• Task description
Among the entries below, find every line that contains the string "block", then copy it.
%%
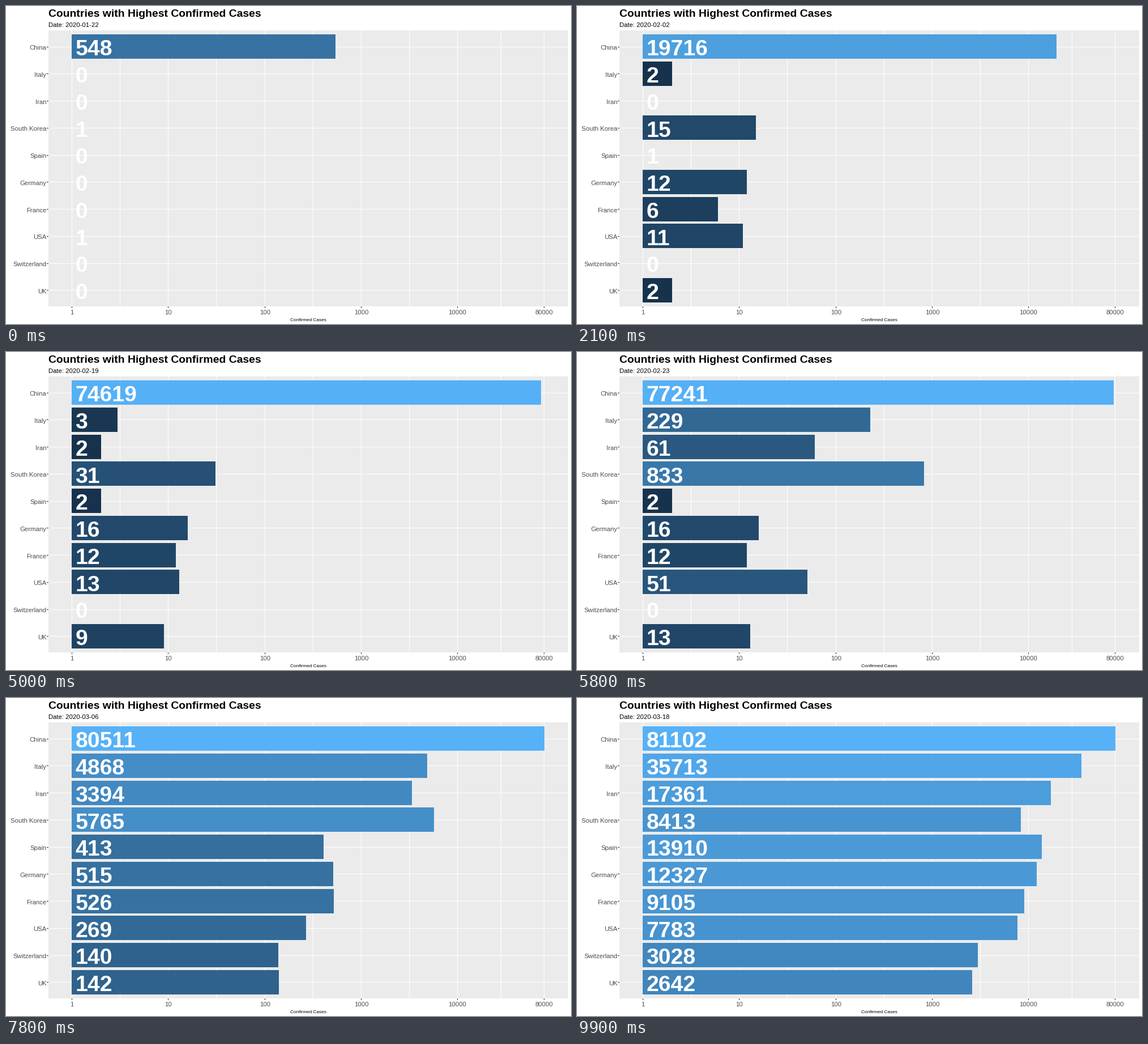
Animation, 998 px wide and 561 px high, one loop 10000 ms. Source, as a matplotlib script:

```python
import numpy as np
import matplotlib.pyplot as plt
from matplotlib.animation import FuncAnimation
from matplotlib.patches import Rectangle

W, H, DPI = 998, 561, 64
FRAMES, INTERVAL = 100, 100
LAST_DAY = 56
LEFT, RIGHT, TOP, BOTTOM = 75, 993, 43, 530
X_ONE, DECADE = 116.3, 170.1         # pixel of 1, pixels per power of ten
ROW_TOP, ROW_STEP, BAR_H = 71.6, 47.76, 43
FILL_MAX = np.log10(81102)

KEY_DAYS = [0, 6, 12, 22, 28, 33, 39, 47, 49, 56]
DAYS = np.array([d for d in range(LAST_DAY + 1) if d != 48])  # one day has no report
TIMES = np.round(DAYS * (FRAMES - 1) / LAST_DAY)

plt.rcParams["font.family"] = "Liberation Sans"
fig = plt.figure(figsize=(W / DPI, H / DPI), dpi=DPI, facecolor="white")
ax = fig.add_axes([0, 0, 1, 1])
ax.set_xlim(0, W)
ax.set_ylim(H, 0)
ax.axis("off")


def text(x, y, s, px, color="black", **kw):
    return ax.text(x, y, s, fontsize=px * 72 / DPI, color=color,
                   va="baseline", **kw)


def block(x, y, w, h, color, z=1):
    return ax.add_patch(Rectangle((x, y), w, h, fc=color, lw=0,
                                  antialiased=False, zorder=z))


def x_of(log_value):
    return int(np.floor(X_ONE + DECADE * log_value + 0.5))


# Colour ramp, blended in CIE Lab
TO_XYZ = np.array([[0.4124, 0.3576, 0.1805],
                   [0.2126, 0.7152, 0.0722],
                   [0.0193, 0.1192, 0.9505]])
WHITE = TO_XYZ.sum(axis=1)
TO_LAB = np.array([[0, 116, 0], [500, -500, 0], [0, 200, -200]])


def to_lab(rgb):
    c = np.array(rgb) / 255
    lin = np.where(c > 0.04045, ((c + 0.055) / 1.055) ** 2.4, c / 12.92)
    return TO_LAB @ np.cbrt(TO_XYZ @ lin / WHITE)


def to_rgb(lab):
    xyz = np.linalg.solve(TO_LAB, lab) ** 3 * WHITE
    lin = np.clip(np.linalg.solve(TO_XYZ, xyz), 0, 1)
    return np.where(lin > 0.0031308, 1.055 * lin ** (1 / 2.4) - 0.055,
                    lin * 12.92)


DARK, LIGHT = to_lab((19, 43, 67)), to_lab((86, 177, 247))


def fill(log_value):
    t = np.clip(log_value / FILL_MAX, 0, 1)
    return to_rgb(DARK + (LIGHT - DARK) * t)


# Panel, grid and axes
block(LEFT, TOP, RIGHT - LEFT, BOTTOM - TOP, "#EBEBEB")
breaks = [1, 10, 100, 1000, 10000, 80000]
logs = np.log10(breaks)
for lv in [*logs, *(logs[1:] + logs[:-1]) / 2]:
    block(x_of(lv), TOP, 1, BOTTOM - TOP, "white", 2)
for value, lv in zip(breaks, logs):
    block(x_of(lv), BOTTOM, 1, 3, "#333333")
    text(x_of(lv) + 0.5, 544, str(value), 11.3, "#4D4D4D", ha="center")

text(75, 19, "Countries with Highest Confirmed Cases", 19.4, weight="bold")
date = text(75, 37, "", 11.3)
text(533.7, 556, "Confirmed Cases", 8.25, ha="center")


class Row:
    """A bar that is empty until its start day, then grows geometrically."""
    count = 0

    def __init__(self, name, start, *cases):
        y = ROW_TOP + ROW_STEP * Row.count
        Row.count += 1
        days = [start] + [d for d in KEY_DAYS if d > start]
        growth = np.interp(DAYS, days, np.log10(cases))
        self.cases = np.where(DAYS < start, 0, np.round(10 ** growth))
        self.logs = np.log10(np.where(self.cases > 0, self.cases, np.nan))

        block(LEFT, round(y), RIGHT - LEFT, 1, "white", 2)
        block(LEFT - 3, round(y), 3, 1, "#333333")
        text(71.5, y + 5.4, name, 11.35, "#4D4D4D", ha="right")
        self.bar = block(x_of(0), round(y - BAR_H / 2), 0, BAR_H, "white", 3)
        self.label = text(122.3, y + 15.7, "", 39.1, "white",
                          weight="bold", zorder=4)

    def update(self, i):
        # the label moves linearly, the bar on the log scale
        self.label.set_text(f"{np.interp(i, TIMES, self.cases):.10g}")
        lv = np.interp(i, TIMES, self.logs)
        shown = bool(lv > 0)
        self.bar.set_visible(shown)
        if shown:
            self.bar.set_width(x_of(lv) - x_of(0))
            self.bar.set_facecolor(fill(lv))


rows = [
    Row("China", 0, 548, 5509, 19716, 59895, 74619, 77241, 79932, 80860,
        80921, 81102),
    Row("Italy", 9, 2, 2, 3, 3, 229, 1694, 9172, 12462, 35713),
    Row("Iran", 28, 2, 61, 978, 7161, 9000, 17361),
    Row("South Korea", 0, 1, 4, 15, 28, 31, 833, 3736, 7478, 7755, 8413),
    Row("Spain", 10, 1, 1, 2, 2, 2, 84, 1073, 2277, 13910),
    Row("Germany", 5, 1, 4, 12, 16, 16, 16, 130, 1176, 1908, 12327),
    Row("France", 2, 2, 4, 6, 11, 12, 12, 130, 1217, 2290, 9105),
    Row("USA", 0, 1, 5, 11, 13, 13, 51, 74, 583, 1281, 7783),
    Row("Switzerland", 34, 1, 27, 374, 652, 3028),
    Row("UK", 9, 2, 2, 9, 9, 13, 36, 322, 459, 2642),
]


def update(i):
    day = i * LAST_DAY // (FRAMES - 1)
    date.set_text(f"Date: {np.datetime64('2020-01-22') + day}")
    for row in rows:
        row.update(i)
    return []


anim = FuncAnimation(fig, update, frames=FRAMES, interval=INTERVAL,
                     repeat=True, repeat_delay=0)
plt.show()
```
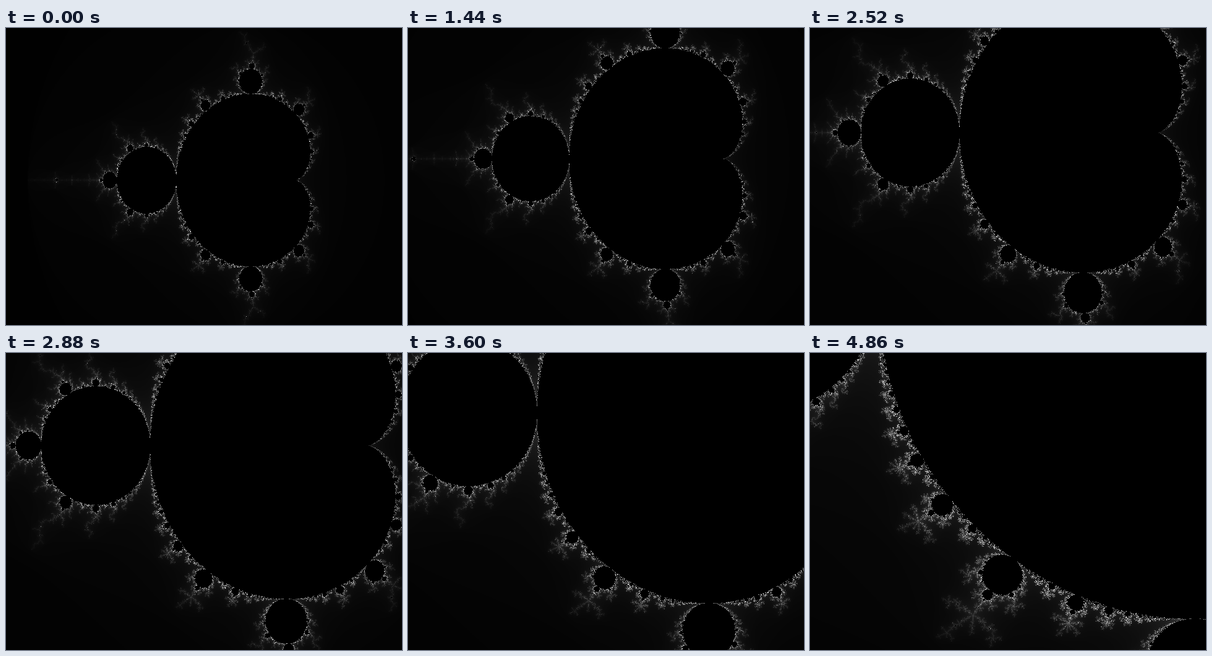
Animation, 640 px wide and 480 px high, one loop 5040 ms. Source, as an HTML page with a canvas:

```html
<!DOCTYPE html>
<html lang="en">
<head>
<meta charset="utf-8">
<title>Mandelbrot zoom</title>
<style>
  html, body { margin: 0; width: 100%; height: 100%; overflow: hidden; background: #000; }
  canvas { display: block; width: 640px; height: 480px; }
</style>
</head>
<body>
<canvas id="stage" width="640" height="480"></canvas>
<script>
const WIDTH = 640, HEIGHT = 480;
const STEP_MS = 180, STEPS = 28;
const MAX_ITER = 255;

const ctx = document.getElementById('stage').getContext('2d');
const cache = [];

// Each edge of the view moves at its own constant speed.
const viewAt = step => ({
  left: -2.18 + 0.04805 * step,
  right: 1.15 - 0.0464 * step,
  top: -1.1445 + 0.0471 * step,
  bottom: 1.094 - 0.01416 * step
});

function insideMainBodies(re, im) {
  const y2 = im * im, dx = re - 0.25;
  const q = dx * dx + y2;
  return q * (q + dx) <= y2 / 4 || (re + 1) * (re + 1) + y2 <= 1 / 16;
}

function escapeTime(re, im) {
  if (insideMainBodies(re, im)) return MAX_ITER;
  let x = 0, y = 0, n = 0;
  while (n < MAX_ITER) {
    const x2 = x * x, y2 = y * y;
    if (x2 + y2 > 4) break;
    y = 2 * x * y + im;
    x = x2 - y2 + re;
    n++;
  }
  return n;
}

function render(step) {
  const { left, right, top, bottom } = viewAt(step);
  const image = ctx.createImageData(WIDTH, HEIGHT);
  const pixels = new Uint32Array(image.data.buffer);
  for (let py = 0, i = 0; py < HEIGHT; py++) {
    const im = top + (bottom - top) * py / HEIGHT;
    for (let px = 0; px < WIDTH; px++, i++) {
      const re = left + (right - left) * px / WIDTH;
      const n = escapeTime(re, im);
      const grey = n === MAX_ITER ? 0 : n;
      pixels[i] = 0xff000000 | grey * 0x010101;
    }
  }
  return image;
}

let shown = -1;
function draw(now) {
  const step = Math.floor(now / STEP_MS) % STEPS;
  if (step !== shown) {
    cache[step] = cache[step] || render(step);
    ctx.putImageData(cache[step], 0, 0);
    shown = step;
  }
}

let start;
function tick(now) {
  if (start === undefined) start = now;
  draw(Math.max(0, now - start));
  requestAnimationFrame(tick);
}

requestAnimationFrame(tick);
</script>
</body>
</html>
```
%%
• Answer area
def block(x, y, w, h, color, z=1):
block(LEFT, TOP, RIGHT - LEFT, BOTTOM - TOP, "#EBEBEB")
    block(x_of(lv), TOP, 1, BOTTOM - TOP, "white", 2)
    block(x_of(lv), BOTTOM, 1, 3, "#333333")
        block(LEFT, round(y), RIGHT - LEFT, 1, "white", 2)
        block(LEFT - 3, round(y), 3, 1, "#333333")
        self.bar = block(x_of(0), round(y - BAR_H / 2), 0, BAR_H, "white", 3)
  canvas { display: block; width: 640px; height: 480px; }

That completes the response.